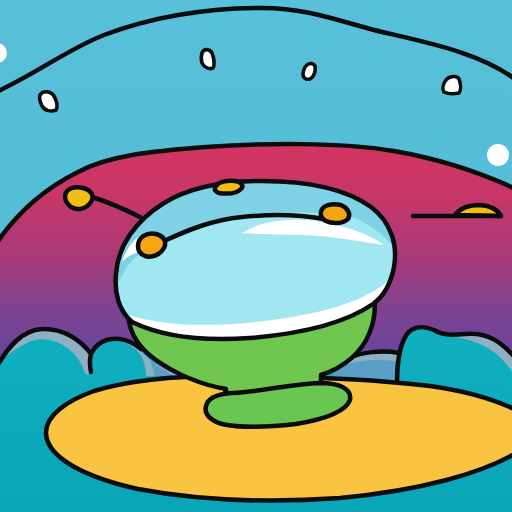
<!DOCTYPE html>
<html lang="en">
<head>
<meta charset="utf-8">
<title>Domed pod on a sandy island</title>
<style>
:root {
  --ink: #0a0c0e;
  --sky: #58c0d8;
  --sky-low: #4fbbd3;
  --dusk-top: #d2355f;
  --dusk-mid: #a93a78;
  --dusk-low: #6c459b;
  --teal: #10afc0;
  --teal-deep: #0ba5b8;
  --mist: #8fb0c2;
  --mist-blue: #5a9fc6;
  --sand: #fac443;
  --leaf: #70c750;
  --leaf-base: #69c651;
  --glass: #a0e7f1;
  --glass-edge: #7fd2e6;
  --amber: #f6a513;
  --gold: #f4bd12;
  --white: #fff;
}
html, body { margin: 0; width: 512px; height: 512px; overflow: hidden; }
svg { display: block; }
.outline { stroke: var(--ink); stroke-width: 4.5; stroke-linecap: round; stroke-linejoin: round; }
.line { fill: none; }
.thin { stroke-width: 3.6; }
.white { fill: var(--white); }
.amber { fill: var(--amber); }
.gold { fill: var(--gold); }
.teal { fill: url(#teal-fade); }
.mist { fill: var(--mist); }
</style>
</head>
<body>
<svg width="512" height="512" viewBox="0 0 512 512" role="img" aria-label="Cartoon glass-domed green pod on a yellow island under a blue and magenta sky">
  <defs>
    <linearGradient id="sky-fade" x1="0" y1="0" x2="0" y2="1">
      <stop offset="0" stop-color="var(--sky)"/>
      <stop offset="1" stop-color="var(--sky-low)"/>
    </linearGradient>
    <linearGradient id="dusk-fade" gradientUnits="userSpaceOnUse" x1="0" y1="144" x2="0" y2="350">
      <stop offset="0" stop-color="var(--dusk-top)"/>
      <stop offset=".25" stop-color="#c73768"/>
      <stop offset=".55" stop-color="var(--dusk-mid)"/>
      <stop offset=".8" stop-color="#7f4292"/>
      <stop offset="1" stop-color="var(--dusk-low)"/>
    </linearGradient>
    <linearGradient id="teal-fade" gradientUnits="userSpaceOnUse" x1="0" y1="330" x2="0" y2="512">
      <stop offset="0" stop-color="var(--teal)"/>
      <stop offset="1" stop-color="var(--teal-deep)"/>
    </linearGradient>
    <clipPath id="dome-clip">
      <path d="M116 274C118 246 135 221 164 203C190 187 222 181 262 181C306 181 346 189 371 207C391 222 398 245 394 267C391 283 384 296 373 304C344 324 298 334 250 338C208 341 165 338 132 322C119 311 114 293 116 274Z"/>
    </clipPath>
  </defs>

  <g id="sky">
    <rect width="512" height="512" fill="url(#sky-fade)"/>
    <path class="outline line" d="M-4 92C32 76 70 48 104 35C152 17 206 8 262 8C306 8 336 20 374 30C424 42 480 52 516 80"/>
    <circle class="white" cx="-3" cy="53" r="10"/>
    <circle class="white" cx="498" cy="155" r="11"/>
    <g id="flakes" class="outline white thin">
      <path d="M40 95C43 90 51 91 54 96C57 101 58 107 56 110C51 112 45 111 42 106C40 102 39 98 40 95Z"/>
      <path d="M202 53C204 48 210 49 212 53C214 58 215 65 213 68C209 70 204 67 202 63C201 59 201 56 202 53Z"/>
      <path d="M305 67C308 63 313 62 315 66C316 71 314 77 310 79C306 80 303 78 303 74C303 71 304 69 305 67Z"/>
      <path d="M446 80C449 76 457 75 459 79C461 84 461 90 459 93C454 94 448 94 444 92C442 89 443 84 446 80Z"/>
    </g>
  </g>

  <g id="dusk">
    <path class="outline" fill="url(#dusk-fade)" d="M-6 247C14 216 40 191 78 172C112 154 158 151 206 147C264 143 340 142 394 151C440 159 484 174 518 190V400H-6Z"/>
  </g>

  <g id="sea">
    <path class="teal" d="M0 372H512V512H0Z"/>
    <path fill="var(--mist-blue)" d="M334 374C342 358 366 350 400 356V386H330Z"/>
    <path class="mist" d="M341 366C350 354 372 349 399 353V362C380 358 362 359 341 366Z"/>
    <path class="outline line" d="M349 358C362 352 382 350 399 353"/>
    <path class="teal" d="M-4 368C8 348 22 330 42 329C62 328 80 338 92 352C97 342 108 338 120 339C132 341 142 348 150 358L176 378V400H-4Z"/>
    <path class="mist" d="M2 360C14 342 26 331 42 330C64 329 82 342 92 354C92 362 91 370 88 375C84 374 84 368 80 362C72 348 58 340 42 339C26 340 14 350 2 360Z"/>
    <path class="mist" d="M118 340C132 341 140 350 152 362L178 376H146C146 358 138 346 118 340Z"/>
    <path fill="var(--mist-blue)" d="M150 361L174 376H154C154 371 152 366 150 361Z"/>
    <path class="outline line" d="M-4 368C8 347 22 330 42 329C62 328 80 339 91 354C89 361 90 367 91 372M91 354C97 342 108 338 120 339C128 340 135 344 141 349"/>
    <path class="teal" d="M397 390C397 370 399 352 404 339C410 326 422 325 434 330C444 336 454 335 466 334C488 332 502 342 518 361V420H397Z"/>
    <path class="mist" d="M448 336C462 337 470 333 480 335C494 338 506 348 516 361V378C504 356 484 340 448 336Z"/>
    <path class="outline line" d="M397 382C397 366 399 350 404 339C410 326 422 325 434 330C444 336 454 335 466 334C488 332 502 342 518 361"/>
  </g>

  <g id="island">
    <path class="outline" fill="var(--sand)" d="M46 434C45 416 66 401 94 391C130 380 178 376 224 376C290 376 372 379 430 386C474 392 506 404 526 415V447C486 474 416 491 340 498C268 503 196 500 138 489C88 478 48 459 46 434Z"/>
  </g>

  <g id="pod">
    <path id="bowl" class="outline" fill="var(--leaf)" d="M128 316C130 334 140 349 156 360C176 374 198 384 226 389L224 398H326L321 384V375C346 367 362 351 369 334C375 320 376 309 374 296Z"/>
    <path id="foot" class="outline" fill="var(--leaf-base)" d="M206 406C208 397 218 394 232 393C266 391 290 384 320 383C340 383 352 389 350 400C346 411 326 419 296 424C270 427 240 428 222 424C210 420 204 414 206 406Z"/>
    <g id="dome">
      <g clip-path="url(#dome-clip)">
        <rect x="110" y="176" width="292" height="170" fill="var(--glass)"/>
        <path fill="var(--glass-edge)" d="M114 290C118 244 140 210 190 190C244 174 330 176 372 206C386 217 394 232 396 250C382 232 366 222 350 216C320 212 270 211 238 215C204 219 178 232 158 246C142 250 128 260 120 280Z"/>
        <path class="white" d="M122 262C126 250 132 241 140 236L150 252C140 250 130 254 122 262Z"/>
        <path class="white" d="M126 314C164 327 212 327 264 321C320 314 364 303 392 278V302C364 330 306 342 240 344C190 345 146 338 126 314Z"/>
        <path class="white" d="M242 233C262 220 292 218 316 221C344 226 366 232 384 245C352 240 330 236 302 235C280 234 262 235 242 233Z"/>
      </g>
      <path class="outline line" d="M116 274C118 246 135 221 164 203C190 187 222 181 262 181C306 181 346 189 371 207C391 222 398 245 394 267C391 283 384 296 373 304C344 324 298 334 250 338C208 341 165 338 132 322C119 311 114 293 116 274Z"/>
      <path class="outline line" d="M164 241C188 230 212 220 242 217C270 214 296 214 324 219"/>
    </g>
  </g>

  <g id="lamps">
    <path class="outline line" d="M92 197C108 202 124 209 140 217"/>
    <path class="outline gold" d="M65 196C66 188 75 186 83 188C91 190 95 196 91 202C86 209 78 211 71 207C67 204 65 200 65 196Z"/>
    <path class="outline amber" d="M138 246C138 237 147 232 156 234C164 236 167 242 164 248C160 255 152 258 145 256C140 254 138 250 138 246Z"/>
    <path class="outline amber" d="M321 212C322 205 332 203 341 205C348 208 351 214 348 219C343 224 332 224 326 221C322 219 320 216 321 212Z"/>
    <path class="outline gold" d="M215 188C217 182 226 180 235 181C242 182 244 186 241 189C236 194 226 194 219 193C216 192 214 190 215 188Z"/>
    <path class="outline gold" d="M455 215C460 208 470 205 480 205C491 206 498 210 501 216Z"/>
    <path class="outline line" stroke-linecap="butt" d="M413 216L501 216"/>
  </g>
</svg>
</body>
</html>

□ □ □ □ □

Using the entries above, extract exactly the span from the line with "314C164 327 212" to the line with "188C217 182 226", both lines included; leave out everything else.

__Result for this exercise__:
        <path class="white" d="M126 314C164 327 212 327 264 321C320 314 364 303 392 278V302C364 330 306 342 240 344C190 345 146 338 126 314Z"/>
        <path class="white" d="M242 233C262 220 292 218 316 221C344 226 366 232 384 245C352 240 330 236 302 235C280 234 262 235 242 233Z"/>
      </g>
      <path class="outline line" d="M116 274C118 246 135 221 164 203C190 187 222 181 262 181C306 181 346 189 371 207C391 222 398 245 394 267C391 283 384 296 373 304C344 324 298 334 250 338C208 341 165 338 132 322C119 311 114 293 116 274Z"/>
      <path class="outline line" d="M164 241C188 230 212 220 242 217C270 214 296 214 324 219"/>
    </g>
  </g>

  <g id="lamps">
    <path class="outline line" d="M92 197C108 202 124 209 140 217"/>
    <path class="outline gold" d="M65 196C66 188 75 186 83 188C91 190 95 196 91 202C86 209 78 211 71 207C67 204 65 200 65 196Z"/>
    <path class="outline amber" d="M138 246C138 237 147 232 156 234C164 236 167 242 164 248C160 255 152 258 145 256C140 254 138 250 138 246Z"/>
    <path class="outline amber" d="M321 212C322 205 332 203 341 205C348 208 351 214 348 219C343 224 332 224 326 221C322 219 320 216 321 212Z"/>
    <path class="outline gold" d="M215 188C217 182 226 180 235 181C242 182 244 186 241 189C236 194 226 194 219 193C216 192 214 190 215 188Z"/>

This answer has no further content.